> **What you have to do**:
In the data that follows, every line containing the word "skewY" should be returned.

---- Data provided

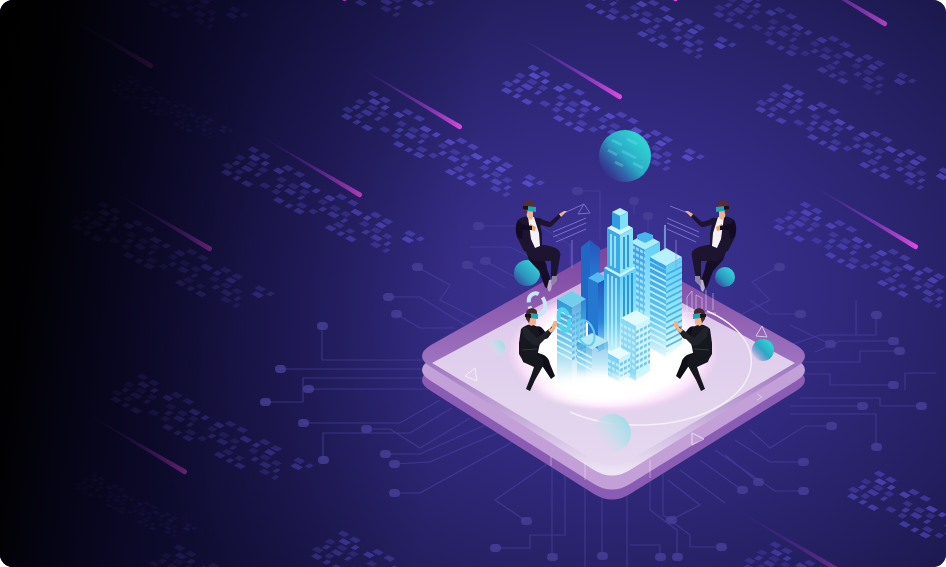
<!DOCTYPE html>
<html lang="en">
<head>
<meta charset="utf-8">
<title>Virtual city</title>
<style>
:root{--navy:#2e287c;--dash:#6055dc;--trace:#4d47a8;--node:#484098;--suit:#1d1430;--suit-front:#17181f;--skin:#f0b28c;--visor:#1fa5b8;--plate:#8a5cb4}
html,body{margin:0;background:#fff;overflow:hidden}
.hero{width:946px;height:567px;border-radius:13px;overflow:hidden;background:var(--navy)}
.hero svg{display:block}
.dashes{fill:none;stroke:var(--dash);stroke-width:6}
.traces{fill:none;stroke:var(--trace);stroke-width:1.2;opacity:.55}
.nodes{fill:none;stroke:var(--node);stroke-width:8;stroke-linecap:round;opacity:.8}
.holo{fill:none;stroke:#a08df0;stroke-width:1}
</style>
</head>
<body>
<main class="hero">
<svg width="946" height="567" viewBox="0 0 946 567" role="img" aria-label="Four people in virtual reality headsets floating around a glowing city on a platform">
<defs>
<radialGradient id="sky" gradientUnits="userSpaceOnUse" cx="610" cy="290" r="520" gradientTransform="translate(0 60) scale(1 .8)">
<stop offset="0" stop-color="#40359a"/><stop offset=".4" stop-color="#322a80"/><stop offset=".75" stop-color="#241f60"/><stop offset="1" stop-color="#191647"/>
</radialGradient>
<linearGradient id="shade" x2="1" y2=".08"><stop offset="0" stop-color="#000"/><stop offset=".07" stop-color="#000" stop-opacity=".94"/><stop offset=".17" stop-color="#02010f" stop-opacity=".75"/><stop offset=".3" stop-color="#04021a" stop-opacity=".42"/><stop offset=".52" stop-color="#04021a" stop-opacity="0"/></linearGradient>
<linearGradient id="trail"><stop offset="0" stop-color="#8a3bd0" stop-opacity="0"/><stop offset=".5" stop-color="#9a3fd6" stop-opacity=".5"/><stop offset="1" stop-color="#e04be0"/></linearGradient>
<linearGradient id="orb" x1=".8" y1=".2" x2=".08" y2=".85"><stop offset="0" stop-color="#2fd0d2"/><stop offset=".45" stop-color="#2aa8c6"/><stop offset=".75" stop-color="#2f83bd" stop-opacity=".5"/><stop offset="1" stop-color="#3a5fb8" stop-opacity="0"/></linearGradient>
<linearGradient id="orb-small" x1=".8" y1=".2" x2=".1" y2=".9"><stop offset="0" stop-color="#35cbd4"/><stop offset=".6" stop-color="#2a93bd"/><stop offset="1" stop-color="#3566a8" stop-opacity=".6"/></linearGradient>
<linearGradient id="orb-pale" x1=".85" y1=".2" x2=".1" y2=".75"><stop offset="0" stop-color="#a6dde8"/><stop offset=".5" stop-color="#c4dfec" stop-opacity=".8"/><stop offset="1" stop-color="#e4d5ef" stop-opacity="0"/></linearGradient>
<radialGradient id="glow"><stop offset="0" stop-color="#fff"/><stop offset=".74" stop-color="#fff"/><stop offset=".9" stop-color="#fbe4fb"/><stop offset="1" stop-color="#f0d0f2" stop-opacity=".4"/></radialGradient>
<radialGradient id="haze"><stop offset="0" stop-color="#fff"/><stop offset=".5" stop-color="#fff" stop-opacity=".85"/><stop offset="1" stop-color="#fff" stop-opacity="0"/></radialGradient>
<linearGradient id="plate-top" x2="0" y2="1"><stop offset="0" stop-color="#c9a6dc"/><stop offset=".3" stop-color="#dfcdec"/><stop offset="1" stop-color="#e5d8ef"/></linearGradient>
<linearGradient id="plate-rim" x2="0" y2="1"><stop offset="0" stop-color="#7b449f"/><stop offset=".5" stop-color="#9d72bf"/><stop offset="1" stop-color="#f0e8f6"/></linearGradient>
<linearGradient id="wall-left" x2="0" y2="1"><stop offset="0" stop-color="#2f9ee6"/><stop offset=".6" stop-color="#62c8f0"/><stop offset="1" stop-color="#e2faff"/></linearGradient>
<linearGradient id="wall-right" x2="0" y2="1"><stop offset="0" stop-color="#62d0f5"/><stop offset=".6" stop-color="#9ce8fa"/><stop offset="1" stop-color="#f4feff"/></linearGradient>
<linearGradient id="wall-deep" x2="0" y2="1"><stop offset="0" stop-color="#2455bb"/><stop offset=".6" stop-color="#2a86da"/><stop offset="1" stop-color="#a5e2fa"/></linearGradient>
<linearGradient id="wall-fade" x2="0" y2="1"><stop offset="0" stop-color="#2b93d6"/><stop offset=".5" stop-color="#7ccdec"/><stop offset="1" stop-color="#fff" stop-opacity=".5"/></linearGradient>
<pattern id="win-left" width="4" height="6" patternUnits="userSpaceOnUse" patternTransform="skewY(27)"><path d="M0 1h3v3h-3z" fill="#d8faff" opacity=".6"/></pattern>
<pattern id="win-right" width="4" height="6" patternUnits="userSpaceOnUse" patternTransform="skewY(-27)"><path d="M0 1h3v3h-3z" fill="#2a9bdc" opacity=".5"/></pattern>
<pattern id="floors" width="40" height="6" patternUnits="userSpaceOnUse" patternTransform="skewY(27)"><path d="M0 1h40v2h-40z" fill="#e4fcff" opacity=".75"/></pattern>
<pattern id="floors-right" width="40" height="6" patternUnits="userSpaceOnUse" patternTransform="skewY(-27)"><path d="M0 1h40v2h-40z" fill="#2c9fe0" opacity=".7"/></pattern>

<g id="dash-cluster" class="dashes" transform="matrix(.88 .47 -.8 .5 0 0)">
<path d="M0 0h60M100 0h96" stroke-dasharray="8 5 8 18" opacity=".55"/>
<path d="M8 8h184" stroke-dasharray="9 5 5 9 8 22" opacity=".75"/>
<path d="M0 16h186" stroke-dasharray="7 6 8 5 7 14" opacity=".4"/>
<path d="M4 24h176" stroke-dasharray="5 5 9 6 4 20" opacity=".6"/>
<path d="M0 32h186" stroke-dasharray="8 6 6 22" opacity=".45"/>
<path d="M6 40h176" stroke-dasharray="8 5 5 5 8 28" opacity=".65"/>
</g>
<g id="meteor"><path d="M-108-64L1.2-2.2A2.5 2.5 0 0 1-1.4 2Z" fill="url(#trail)"/></g>
<path id="slab" d="M600 250Q613 243 626 250L796 345Q814 356 796 367L630 470Q612 481 594 470L431 367Q413 356 431 345Z"/>

<g id="back-person">
<path d="M526 251L541 257Q547 262 547 269L552 283 549 290 545 287 539 271 529 260Z" fill="#150e26"/>
<path d="M549 280l4-1-2 11-2 2-2-4z" fill="#b9accf"/>
<path d="M525 247Q540 242 553 247Q562 250 560 257L557 274 554 282 551 279 551 261 535 261Q526 258 525 247Z" fill="var(--suit)"/>
<path d="M552 276l5 0 0 5-5 5-1-3z" fill="#8f83a8"/>
<path d="M518 220Q527 213 539 219L542 234 542 248 533 254 524 251 517 237Z" fill="var(--suit)"/>
<path d="M528 217l6 0 5 16 1 13-5 2-4-9z" fill="#f4f0f5"/>
<path d="M530 224l6 3-1 4-5-1z" fill="#e3a868"/>
<path d="M536 218Q540 217 543 220L550 222 559 214 562 216 552 226Q549 228 545 226L537 224Z" fill="var(--suit)"/>
<path d="M518 220Q514 226 517 237L522 239 523 230 532 230 532 226 522 224Z" fill="#120b22"/>
<path d="M559 214l5-3 3 0-3 3-3 3z" fill="var(--skin)"/>
<path d="M526 209h7v9l-3 2-3-3z" fill="var(--skin)"/>
<path d="M523 211Q521 201 529 200Q536 201 534 208L528 207 527 214Z" fill="#5a2d31"/>
<path d="M526 206l10 1v5l-9-1z" fill="var(--visor)"/>
<path d="M523 206h5v4l-5-1z" fill="#16112a"/>
</g>
<g id="front-person">
<path d="M530 350L544 355Q549 358 550 364L555 376 551 379 543 367 531 362Z" fill="#0f1017"/>
<path d="M521 351L537 353Q546 359 543 366L535 380 530 391 526 389 531 376 534 367 523 362Z" fill="var(--suit-front)"/>
<path d="M536 327Q540 325 543 329L546 333 552 326 555 328 548 338Q545 340 541 338L535 334Z" fill="#0f1017"/>
<path d="M521 329Q529 321 538 327L541 338 537 357 523 361 519 354 519 343Z" fill="var(--suit-front)"/>
<path d="M522 328Q527 326 530 331L537 338 549 329 552 332 539 345Q536 347 532 344L524 337Z" fill="#20222c"/>
<path d="M522 350L537 349" stroke="#3d4050" stroke-width=".8"/>
<path d="M551 327l3-6 3 0 0 5-3 3zM548 330l5-3 2 2-4 4z" fill="var(--skin)"/>
<path d="M529 317h7v7l-5 2-3-3z" fill="var(--skin)"/>
<path d="M526 319Q524 309 532 308Q538 309 537 314L531 315 529 323Z" fill="#47262b"/>
<path d="M530 313l8 1v5l-8-1z" fill="var(--visor)"/>
<path d="M525 314h6v4l-6-1z" fill="#12131b"/>
</g>
</defs>

<rect id="backdrop" width="946" height="567" fill="url(#sky)"/>

<g id="data-rain">
<use href="#dash-cluster" transform="translate(370 92)"/>
<use href="#dash-cluster" transform="translate(250 148)"/>
<use href="#dash-cluster" transform="translate(530 66)"/>
<use href="#dash-cluster" transform="translate(562 -46)" opacity=".8"/>
<use href="#dash-cluster" transform="translate(784 85)" opacity=".8"/>
<use href="#dash-cluster" transform="translate(802 203)" opacity=".8"/>
<use href="#dash-cluster" transform="translate(742 -10)" opacity=".55"/>
<use href="#dash-cluster" transform="translate(100 203)" opacity=".75"/>
<use href="#dash-cluster" transform="translate(139 375)" opacity=".8"/>
<use href="#dash-cluster" transform="translate(876 472)" opacity=".8"/>
<use href="#dash-cluster" transform="translate(340 532)" opacity=".7"/>
<use href="#dash-cluster" transform="translate(772 543)" opacity=".6"/>
<use href="#dash-cluster" transform="translate(176 546)" opacity=".5"/>
<use href="#dash-cluster" transform="translate(128 76) scale(.6)" opacity=".35"/>
<use href="#dash-cluster" transform="translate(92 474) scale(.6)" opacity=".35"/>
<use href="#dash-cluster" transform="translate(74 -76)" opacity=".4"/>
<use href="#dash-cluster" transform="translate(260 -88)" opacity=".7"/>
</g>
<g id="meteors">
<use href="#meteor" x="151" y="66" opacity=".55"/><use href="#meteor" x="210" y="249" opacity=".9"/><use href="#meteor" x="360" y="195"/><use href="#meteor" x="460" y="127"/><use href="#meteor" x="620" y="97"/><use href="#meteor" x="885" y="24" opacity=".75"/><use href="#meteor" x="916" y="247"/><use href="#meteor" x="185" y="472" opacity=".9"/><use href="#meteor" x="345" y="-1"/><use href="#meteor" x="676" y="-1"/><use href="#meteor" x="838" y="570" opacity=".35"/>
</g>
<rect id="left-shade" width="946" height="567" fill="url(#shade)"/>

<g id="circuit">
<path class="traces" d="M322 326V360H430M280 369H430M265 402H303V378H430M308 389H432M303 423H400L440 400M323 460V433H410L452 408M366 429H390L420 448 470 418M385 454H420L485 425M394 464L430 462 500 432M394 493H420L520 438M526 521L495 500 560 455M495 548H530V535H565V460M552 557V455M585 567V470M602 556V480M627 567V480M660 557V545H630M677 557V530L650 510V460M721 547H690V535L663 515V470M671 520L700 505 668 480M742 490L700 460M725 503L680 470M803 491H775L715 450M758 482L725 455M803 462H770L735 440M831 426H805L770 448 750 430M876 447V414H790M862 406H790M921 406H880V398H800M893 385H830V374H800M899 351H860V362H800M893 341H840L815 352M830 344L790 325M876 315V335H820L790 345M856 335V300M779 267L752 282 770 300 740 315M800 314H770L750 300M417 267L450 285 440 300 480 320M388 297H420L465 325M396 314L420 328H455M467 265L505 288M485 261L530 285M478 226H540L570 245V265M577 191H600V240M634 201V215M648 216V250M664 230V260M936 373H905V390M470 247H510L540 262"/>
<path class="nodes" d="M321 326h3M279 369h3M264 402h3M307 389h3M302 423h3M322 460h3M365 429h3M384 454h3M393 464h3M393 493h3M525 521h3M494 548h3M551 557h3M601 556h3M659 557h3M676 557h3M720 547h3M670 520h3M741 490h3M802 491h3M757 482h3M802 462h3M830 426h3M875 447h3M861 406h3M920 406h3M892 385h3M898 351h3M892 341h3M829 344h3M875 315h3M778 267h3M799 314h3M416 267h3M387 297h3M395 314h3M466 265h3M484 261h3M477 226h3M576 191h3M633 201h2M647 216h2"/>
</g>

<g id="platform">
<use href="#slab" y="24" fill="var(--plate)"/>
<use href="#slab" y="14" fill="#c3a0d8"/>
<use href="#slab" fill="url(#plate-rim)"/>
<path d="M600 273Q613 266 626 273L795 363 630 460Q612 471 594 460L432 363Z" fill="url(#plate-top)"/>
<path d="M707 311A112 63 0 0 1 570 412" fill="none" stroke="#f6effa" stroke-width="1.5"/>
<ellipse cx="613" cy="352" rx="104" ry="60" fill="url(#glow)"/>
</g>

<g id="spheres">
<circle cx="625" cy="156" r="26" fill="url(#orb)"/>
<path d="M612 140l10 5M627 139l10 5M608 150l9 5M622 151l14 7M633 163l10 5M615 162l8 4" stroke="#72e4ea" stroke-width="3" opacity=".35"/>
<circle cx="527" cy="273" r="13" fill="url(#orb-small)"/><circle cx="725" cy="277" r="10" fill="url(#orb-small)"/>
<circle cx="763" cy="350" r="11" fill="url(#orb)"/>
<circle cx="612" cy="433" r="19" fill="url(#orb-pale)"/><circle cx="497" cy="348" r="8" fill="url(#orb-pale)"/>
</g>

<g id="city">
<g id="navy-tower"><path d="M581 247l9-7v84l-9-6z" fill="#2168c4"/><path d="M590 240l10 8v78l-10-2z" fill="url(#wall-deep)"/></g>
<g id="blue-block"><path d="M588 278l10 5v66l-10-6z" fill="#2478d0"/><path d="M598 283l9-5v70l-9 4z" fill="url(#wall-deep)"/><path d="M588 278l10-6 9 6-9 5z" fill="#55b9f2"/></g>
<g id="rear-tower"><path d="M630 242l15 8v104l-15-8z" fill="url(#wall-left)"/><path d="M645 250l15-8v100l-15 8z" fill="url(#wall-right)"/><path d="M630 242l15-8 15 8-15 8z" fill="#a9eefa"/><path d="M637 239l8 4 8-4v-4l-8-3-8 3z" fill="#46b7ec"/><path d="M630 242l15 8v100l-15-8z" fill="url(#win-left)"/></g>
<g id="main-tower">
<path d="M604 268l16 9v80l-16-9z" fill="url(#wall-left)"/><path d="M620 277l16-9v82l-16 8z" fill="url(#wall-right)"/>
<path d="M604 268l16-9 16 9-16 9z" fill="#c2f5fd"/>
<path d="M607 228l13 7v39l-13-7z" fill="#39aae8"/><path d="M620 235l13-7v39l-13 7z" fill="#8ce3f8"/><path d="M607 228l13-7 13 7-13 7z" fill="#cdf8fd"/>
<path d="M612 212l8 4v14l-8-4z" fill="#2f9ce2"/><path d="M620 216l8-4v14l-8 4z" fill="#7ce0f7"/><path d="M612 212l8-4 8 4-8 4z" fill="#b5f3fc"/>
<path d="M608 274v70M612 276v70M616 278v70M611 234v32M615 236v32" stroke="#d2f7ff" stroke-width="1.3"/>
<path d="M624 277v50M628 275v50M632 273v50M624 237v32M628 235v32" stroke="#2391d8" stroke-width="1.8"/>
</g>
<g id="striped-tower"><path d="M665 225v28" stroke="#8fd4fa" stroke-width="1.2"/><path d="M650 257l16 9v91l-16-9z" fill="url(#wall-left)"/><path d="M666 266l16-9v87l-16 13z" fill="url(#wall-right)"/><path d="M650 257l16-9 16 9-16 9z" fill="#b5f2fc"/><path d="M650 261l16 9v82l-16-9z" fill="url(#floors)"/><path d="M666 270l16-9v80l-16 11z" fill="url(#floors-right)"/></g>
<g id="left-tower"><path d="M557 299l15 8v83l-15-8z" fill="url(#wall-fade)"/><path d="M572 307l14-8v82l-14 8z" fill="url(#wall-fade)" opacity=".75"/><path d="M557 299l15-8 14 8-14 8z" fill="#72cfec"/><path d="M557 306l15 8v48l-15-8z" fill="url(#floors)"/><path d="M572 314l14-8v48l-14 8z" fill="url(#win-right)"/></g>
<g id="low-left"><path d="M577 341l15 8v35l-15-8z" fill="url(#wall-fade)" opacity=".7"/><path d="M592 349l16-8v35l-16 8z" fill="url(#wall-fade)" opacity=".5"/><path d="M577 341l15-8 16 8-16 8z" fill="#b4e6f4"/><path d="M577 346l15 8v20l-15-8z" fill="url(#floors)"/></g>
<g id="front-block"><path d="M621 318l15 8v55l-15-8z" fill="#8ad8f3"/><path d="M636 326l14-8v53l-14 9z" fill="#cdf5fc"/><path d="M621 318l15-8 14 8-14 8z" fill="#dffaff"/><path d="M621 321l15 8v44l-15-8z" fill="url(#win-left)"/><path d="M636 329l14-8v44l-14 8z" fill="url(#win-right)"/>
<path d="M608 353l11 6v23l-11-6z" fill="#7fd3f1"/><path d="M619 359l11-6v23l-11 6z" fill="#c9f3fc"/><path d="M608 353l11-6 11 6-11 6z" fill="#e6fcff"/><path d="M608 356l11 6v16l-11-6z" fill="url(#win-left)"/><path d="M619 362l11-6v16l-11 6z" fill="url(#win-right)"/></g>
<ellipse cx="598" cy="389" rx="64" ry="20" fill="url(#haze)"/>
</g>

<g id="holograms">
<g class="holo" opacity=".65">
<path d="M553 232l33-14M553 237l33-14M556 242l30-13M564 213l20-9M572 240v28M699 232l-32-14M699 237l-32-14M696 242l-29-13M688 213l-18-7M676 240v28"/>
<path d="M584 204l6 9-12 1z"/>
</g>
<g fill="none" stroke="#fff" opacity=".65">
<path d="M465 376l10-8 2 13zM692 433l12 6-12 6zM762 326l5 11-11-1z"/>
<path d="M757 394l5 3-5 3M585 462v18M551 456v10M650 460v18" opacity=".6"/>
<path d="M687 311v-14l5-6v20M696 312v-17l6 3v15M706 310v-20M713 310v-17M684 313h32" opacity=".7"/>
</g>
<ellipse cx="537" cy="304" rx="8" ry="11" fill="none" stroke="#c6e6f8" stroke-width="4" stroke-dasharray="30 4 16 5" transform="rotate(-18 537 304)"/>
<ellipse cx="564" cy="320" rx="5" ry="11" fill="none" stroke="#4fd4ee" stroke-width="4" stroke-dasharray="22 4" transform="rotate(-12 564 320)"/>
<ellipse cx="586" cy="333" rx="8" ry="13" fill="none" stroke="#63cdef" stroke-width="2" transform="rotate(-18 586 333)"/>
</g>

<g id="people">
<use href="#back-person"/>
<use href="#back-person" transform="translate(1252 0) scale(-1 1)"/>
<use href="#front-person"/>
<use href="#front-person" transform="translate(1231 0) scale(-1 1)"/>
</g>
</svg>
</main>
</body>
</html>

--------

> **Result for this task**:
<pattern id="win-left" width="4" height="6" patternUnits="userSpaceOnUse" patternTransform="skewY(27)"><path d="M0 1h3v3h-3z" fill="#d8faff" opacity=".6"/></pattern>
<pattern id="win-right" width="4" height="6" patternUnits="userSpaceOnUse" patternTransform="skewY(-27)"><path d="M0 1h3v3h-3z" fill="#2a9bdc" opacity=".5"/></pattern>
<pattern id="floors" width="40" height="6" patternUnits="userSpaceOnUse" patternTransform="skewY(27)"><path d="M0 1h40v2h-40z" fill="#e4fcff" opacity=".75"/></pattern>
<pattern id="floors-right" width="40" height="6" patternUnits="userSpaceOnUse" patternTransform="skewY(-27)"><path d="M0 1h40v2h-40z" fill="#2c9fe0" opacity=".7"/></pattern>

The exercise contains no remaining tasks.